*YOUR ASSIGNMENT*:
Filter the material below down to the lines containing the word "slide".

START DATA EXTRACTS

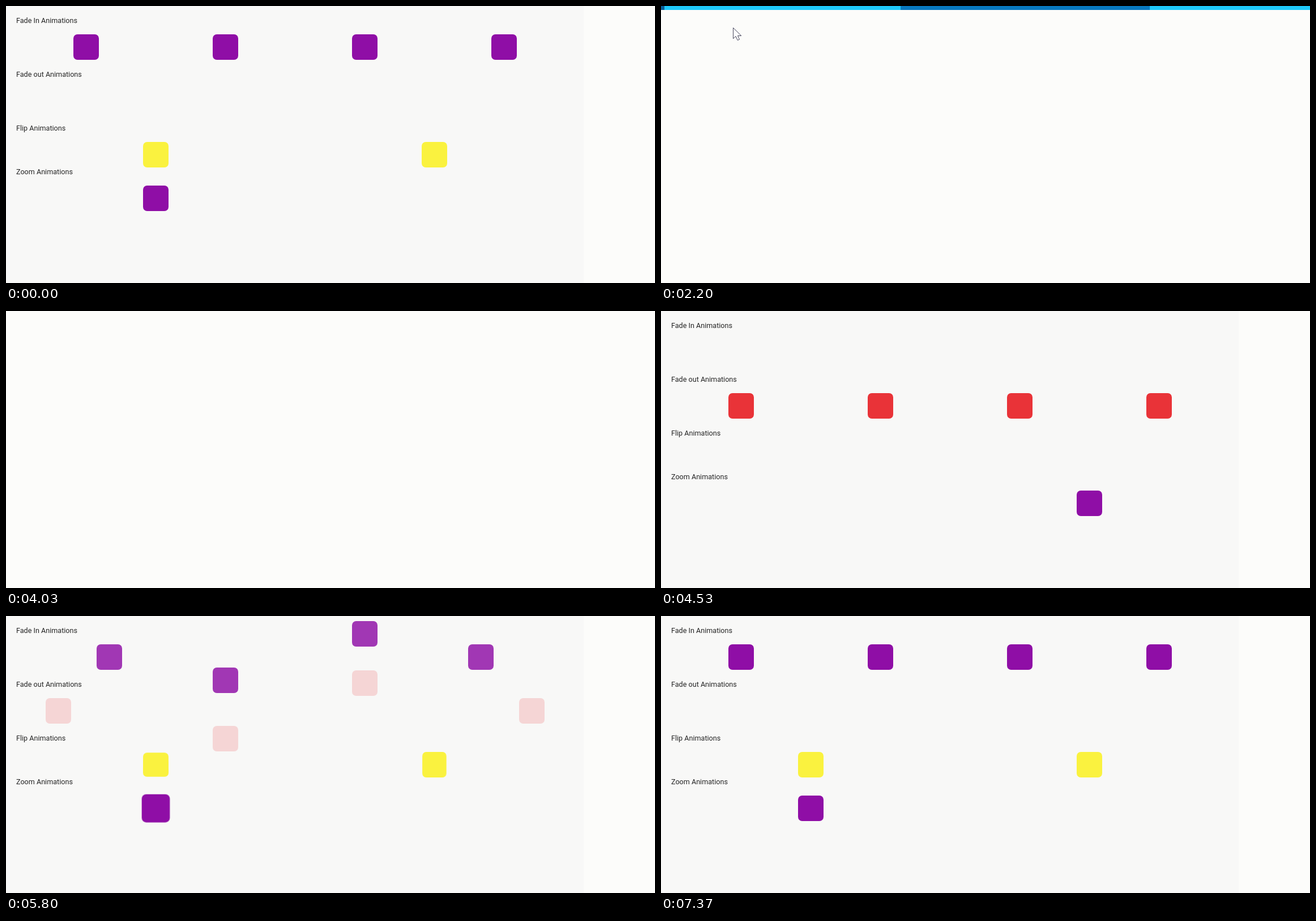
Animation of 1146 by 489 pixels, one loop 7440 ms. Source, as an HTML page:

```html
<!DOCTYPE html>
<html lang="en">
<head>
<meta charset="utf-8">
<title>Transition showcase</title>
<style>
  html, body { margin: 0; width: 100%; height: 100%; overflow: hidden; background: #fcfcfa; }
  body { position: relative; font: 12.6px/18px Roboto, sans-serif; color: #262626; }
  body * { position: absolute; }

  /* every animation shares one 7440 ms timeline */
  .page, .box, .loader, .bar, .cursor { animation: 7440ms linear infinite both; }

  .page { left: 0; top: 0; width: 1020px; height: 100%; background: #f8f8f7; animation-name: page; animation-timing-function: step-end; }
  .page p { left: 18px; margin: 0; white-space: nowrap; }

  .box { width: 45px; height: 45px; border-radius: 7.2px; background: #8f0ea6; }
  .out { background: #e93338; }
  .flip { background: #faf23f; }
  .in { animation-name: slide-in, appear; }
  .out { animation-name: slide-out, vanish; }
  .flip { animation-name: flip; }
  .grow { animation-name: grow; }
  .shrink { animation-name: shrink; }

  .loader { left: 0; top: 0; width: 100%; height: 7px; overflow: hidden; background: #1ec8f9; animation-name: loader; animation-timing-function: step-end; }
  .bar { left: -440px; width: 440px; height: 100%; background: #0878bf; animation-name: bar; }
  .bar.next { background: #0a5c96; animation-name: next-bar; }
  .cursor { left: 127px; top: 38px; width: 17px; height: 24px; animation-name: cursor; animation-timing-function: step-end; }

  @keyframes page {
    0% { opacity: 1; }
    14.38% { opacity: 0; }
    60.89%, 100% { opacity: 1; }
  }
  @keyframes slide-in {
    0%, 14.38% { transform: none; }
    14.4%, 75.08% { transform: translate(var(--x), var(--y)); animation-timing-function: ease; }
    84.22%, 100% { transform: none; }
  }
  @keyframes appear {
    0%, 14.38% { opacity: 1; }
    14.4%, 75.08% { opacity: 0; animation-timing-function: ease; }
    80.59%, 100% { opacity: 1; }
  }
  @keyframes slide-out {
    0%, 75.08% { transform: none; animation-timing-function: ease; }
    84.22%, 100% { transform: translate(var(--x), var(--y)); }
  }
  @keyframes vanish {
    0%, 14.38% { opacity: 0; }
    14.4%, 75.08% { opacity: 1; animation-timing-function: ease; }
    80.59%, 100% { opacity: 0; }
  }
  @keyframes flip {
    0%, 14.38% { transform: none; }
    14.4%, 75.67% { transform: perspective(360px) rotate3d(var(--axis), 90deg); animation-timing-function: ease; }
    80.4%, 100% { transform: none; }
  }
  @keyframes grow {
    0%, 14.38% { transform: none; }
    14.4%, 71.64% { transform: scale(0); }
    75.67% { transform: scale(.91); }
    77% { transform: scale(1.2); }
    79%, 100% { transform: none; }
  }
  @keyframes shrink {
    0%, 14.38% { transform: scale(0); }
    14.4%, 71.64% { transform: none; animation-timing-function: ease-in; }
    75.4%, 100% { transform: scale(0); }
  }
  @keyframes loader {
    0% { opacity: 0; }
    16.13% { opacity: 1; }
    41.67% { opacity: 0; }
    41.94% { opacity: 1; }
    48.39%, 100% { opacity: 0; }
  }
  @keyframes bar {
    0%, 16.26% { transform: none; }
    31.85%, 41.67% { transform: translateX(1010px); }
    41.68%, 41.94% { transform: none; }
    48.39%, 100% { transform: translateX(417px); }
  }
  @keyframes next-bar {
    0%, 29.49% { transform: none; }
    31.85%, 41.67% { transform: translateX(153px); }
    41.68%, 100% { transform: none; }
  }
  @keyframes cursor {
    0% { opacity: 0; }
    16.13% { opacity: 1; }
    54.17%, 100% { opacity: 0; }
  }
</style>
</head>
<body>
<div class="page">
  <p style="top:17px">Fade In Animations</p>
  <p style="top:112px">Fade out Animations</p>
  <p style="top:207px">Flip Animations</p>
  <p style="top:284px">Zoom Animations</p>
</div>
<div class="loader"><div class="bar"></div><div class="bar next"></div></div>
<svg class="cursor" viewBox="0 0 17 24">
  <path d="M.5 .5V19.5L5 15.5L8.3 22.5L11.5 21L8.5 14.5H14.8Z" fill="#fff" stroke="#33334a" stroke-width=".9"/>
</svg>
<script>
  const page = document.querySelector('.page');

  function addBox(kind, centerX, top, vars = {}) {
    const box = document.createElement('div');
    box.className = `box ${kind}`;
    box.style.left = `${centerX - 22.5}px`;
    box.style.top = `${top}px`;
    for (const name in vars) box.style.setProperty(`--${name}`, vars[name]);
    page.append(box);
  }

  // unit direction of each column's starting offset
  const directions = [[1, 0], [0, 1], [0, -1], [-1, 0]];
  directions.forEach(([dx, dy], i) => {
    const x = 141 + 246 * i;
    addBox('in', x, 50, { x: `${90 * dx}px`, y: `${90 * dy}px` });
    addBox('out', x, 145, { x: `${-90 * dx}px`, y: `${90 * dy}px` });
  });
  addBox('flip', 264, 240, { axis: '1, 0, 0' });
  addBox('flip', 756, 240, { axis: '0, 1, 0' });
  addBox('grow', 264, 317);
  addBox('shrink', 756, 317);
</script>
</body>
</html>
```
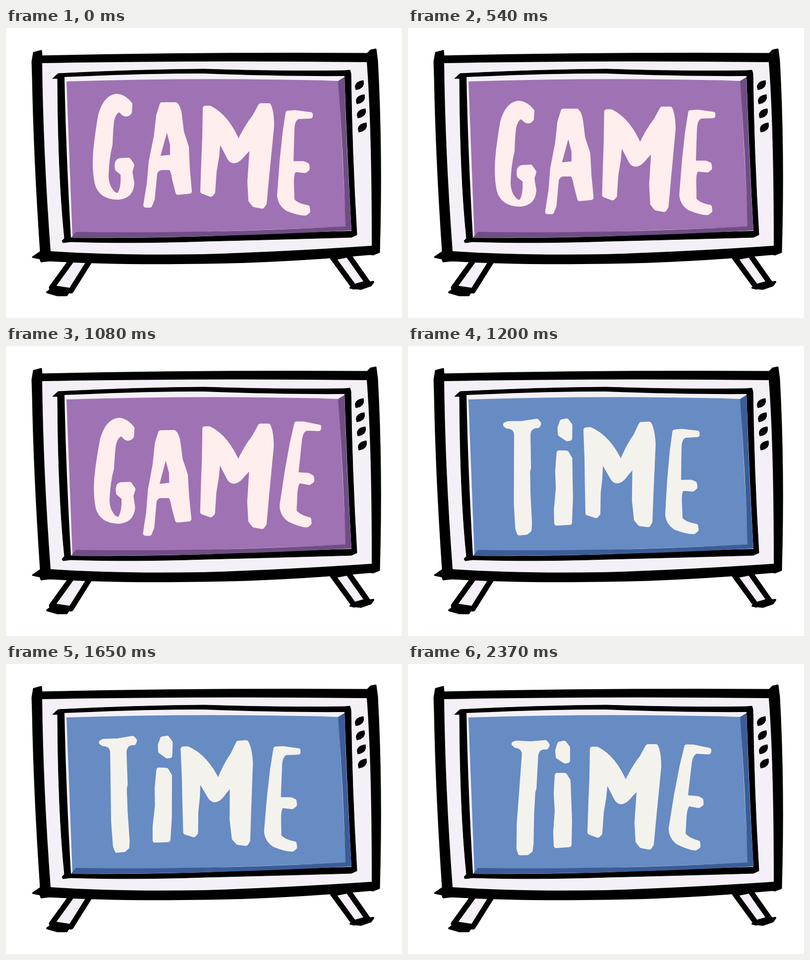
An HTML page with a canvas for the animation above (2430 ms loop, 799 px wide and 586 px high).

```html
<!DOCTYPE html>
<html lang="en">
<head>
<meta charset="utf-8">
<title>Game time</title>
<style>
  html, body { margin: 0; width: 100%; height: 100%; overflow: hidden; background: #fff; }
  canvas { display: block; }
</style>
</head>
<body>
<canvas id="stage" width="799" height="586"></canvas>
<script>
const ctx = document.getElementById('stage').getContext('2d');
const LOOP = 2430, SWITCH = 1200, STEP = 90;
const INK = '#000', CASE = '#f5f0f7';
const BASELINE = 405, BRUSH = 10;

// Brush letters: a thin outline, thickened by a round stroke of BRUSH width.
const glyph = (pivot, d) => ({ pivot, path: new Path2D(d) });

const G = glyph(218, 'M231 165Q241 180 249 170L250 154Q237 138 222 138Q201 141 191 176Q180 240 180 272' +
  'Q180 295 184 314Q192 342 226 342Q252 340 254 314L250 290L254 277L247 267L230 268Q222 270 225 285' +
  'L236 294Q238 325 228 338Q218 340 210 327Q203 318 202 300Q203 262 210 235Q211 205 213 188' +
  'Q218 165 231 165Z');
const A = glyph(325, 'M315 155H342Q348 160 350 176L354 210L364 241L366 285L370 330L347 332L340 304' +
  'Q337 283 330 282H313Q302 284 300 295L295 346L290 358H282L289 315L293 270L303 220L308 177Z' +
  'M325 192L305 264L336 261V236Z');
const M = glyph(466, 'M402 162H411Q447 180 469 235Q485 200 502 179L514 157H530Q536 170 536 198L526 300' +
  'L521 354L517 360L501 357L494 348L492 310L497 236L480 253Q461 278 451 262L429 219L425 260L420 290' +
  'L417 332L413 336L397 330L399 270L401 220Z');
const E = glyph(584, 'M569 172L583 171L614 175V178L590 179Q578 182 577 205L575 274H600L607 277L608 284' +
  'L603 288L583 286Q576 290 576 312L577 348Q585 359 608 363L609 370L604 374Q590 374 568 365' +
  'Q553 355 552 338L557 270L563 212Z');
const T = glyph(236, 'M206 158H235L264 154L268 159L266 163Q248 162 246 181V247L244 255V300L246 360' +
  'L245 373L239 378L225 379L222 370L220 320L223 180Q222 164 205 163L201 160Z');
const I = glyph(312, 'M306 155L315 153L322 162V188L317 189L303 180L302 168Z' +
  'M301 218H316L323 229L326 310L325 358L299 360L298 332L301 290L299 255Z');

// Every letter has a sideways shift and a [drop, tilt] pose at each key time.
const game = {
  start: 0, keys: [0, 540, 720, 1080], screen: '#9f72b3', bevel: '#704e85', text: '#ffeeed',
  letters: [
    [G, 0, [[0, 0], [14, 0], [8, -4], [12, 1]]],
    [A, 0, [[0, 0], [13, -.4], [1, 0], [20, -.7]]],
    [M, 0, [[0, 0], [7, -.3], [7, -3.8], [5, -.2]]],
    [E, 0, [[0, 0], [-1, .3], [-7, 4], [-14, 4.3]]]
  ]
};
const time = {
  start: SWITCH, keys: [1380, 1920, 2370], screen: '#678bc3', bevel: '#3a5d98', text: '#f4f2ed',
  letters: [
    [T, 0, [[0, 0], [-6, -4], [3, 3]]],
    [I, 0, [[0, 0], [-7, 4.5], [7, 0]]],
    [M, -30, [[2, -2.7], [9, -4.3], [10, 0]]],
    [E, -27, [[3, -2.4], [-3, 3.6], [-4, 5]]]
  ]
};

// Fill a path, optionally with a round-jointed outline.
function shape(d, color, width = 0, line = color) {
  const path = typeof d === 'string' ? new Path2D(d) : d;
  ctx.fillStyle = color;
  ctx.fill(path, 'evenodd');
  if (!width) return;
  ctx.strokeStyle = line;
  ctx.lineWidth = width;
  ctx.stroke(path);
}

function drawLegs() {
  shape('M136 464H173L131 531L92 525Z', CASE, 11, INK);
  shape('M83 534L98 523L129 530L122 540H104Z', INK, 4);
  shape('M659 464L690 458L730 515L702 523Z', CASE, 11, INK);
  shape('M695 525L708 518L741 513L736 520L716 527Z', INK, 4);
}

function drawSet(word) {
  shape('M56 50L71 46L72 57Q400 50 729 52L736 45L746 43L749 66Q759 250 753 453L740 458L736 457' +
    'Q560 473 400 475Q220 478 88 470L71 472L69 466L54 463L70 452Q57 260 54 100L53 68Z', INK, 3);
  shape('M73 71Q400 65 728 69Q738 200 738 440Q560 452 400 457Q220 460 90 451Q75 250 73 71Z', CASE);
  shape('M94 102L105 92Q260 84 400 83Q560 88 683 86L694 85L696 92Q698 250 708 418L697 423' +
    'Q560 427 400 431Q250 436 131 432L115 434L113 430L118 425Q105 300 104 102Z', INK, 1);
  shape('M118 99Q300 91 400 92Q560 98 683 97Q688 250 697 410Q560 414 400 421Q250 425 131 424' +
    'Q121 250 118 99Z', CASE);
  shape('M122 108Q400 99 671 107L686 402L134 421Z', word.screen);
  shape('M670 107L683 99Q687 250 697 409Q400 425 131 424L141 412Q400 416 685 401Q681 260 670 107Z', word.bevel);
  for (let i = 0; i < 4; i++) {
    const x = 713 + 2 * i, y = 116 + 28.5 * i;
    shape(`M${x - 7} ${y + 9}Q${x - 13} ${y - 7} ${x + 8} ${y - 10}Q${x + 12} ${y + 6} ${x - 7} ${y + 9}Z`, INK, 1);
  }
}

// Swing from key to key; outside the keys the swing turns back.
function poseAt(keys, poses, t) {
  let k = 0;
  while (k < keys.length - 2 && t >= keys[k + 1]) k++;
  const u = (t - keys[k]) / (keys[k + 1] - keys[k]);
  const ease = (1 - Math.cos(Math.PI * u)) / 2;
  return poses[k].map((a, i) => a + (poses[k + 1][i] - a) * ease);
}

function draw(now) {
  const t = now % LOOP;
  const word = t < SWITCH ? game : time;
  const held = word.start + Math.floor((t - word.start) / STEP) * STEP;

  ctx.fillStyle = '#fff';
  ctx.fillRect(0, 0, 799, 586);
  ctx.lineJoin = 'round';
  drawLegs();
  drawSet(word);
  for (const [letter, shift, poses] of word.letters) {
    const [drop, tilt] = poseAt(word.keys, poses, held);
    ctx.save();
    ctx.translate(letter.pivot + shift, BASELINE + drop);
    ctx.rotate(tilt * Math.PI / 180);
    ctx.translate(-letter.pivot, -BASELINE);
    shape(letter.path, word.text, BRUSH);
    ctx.restore();
  }
}

const began = performance.now();
function tick() {
  draw(performance.now() - began);
  requestAnimationFrame(tick);
}
tick();
</script>
</body>
</html>
```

END DATA EXTRACTS

*EXERCISE OUTPUT*:
  .in { animation-name: slide-in, appear; }
  .out { animation-name: slide-out, vanish; }
  @keyframes slide-in {
  @keyframes slide-out {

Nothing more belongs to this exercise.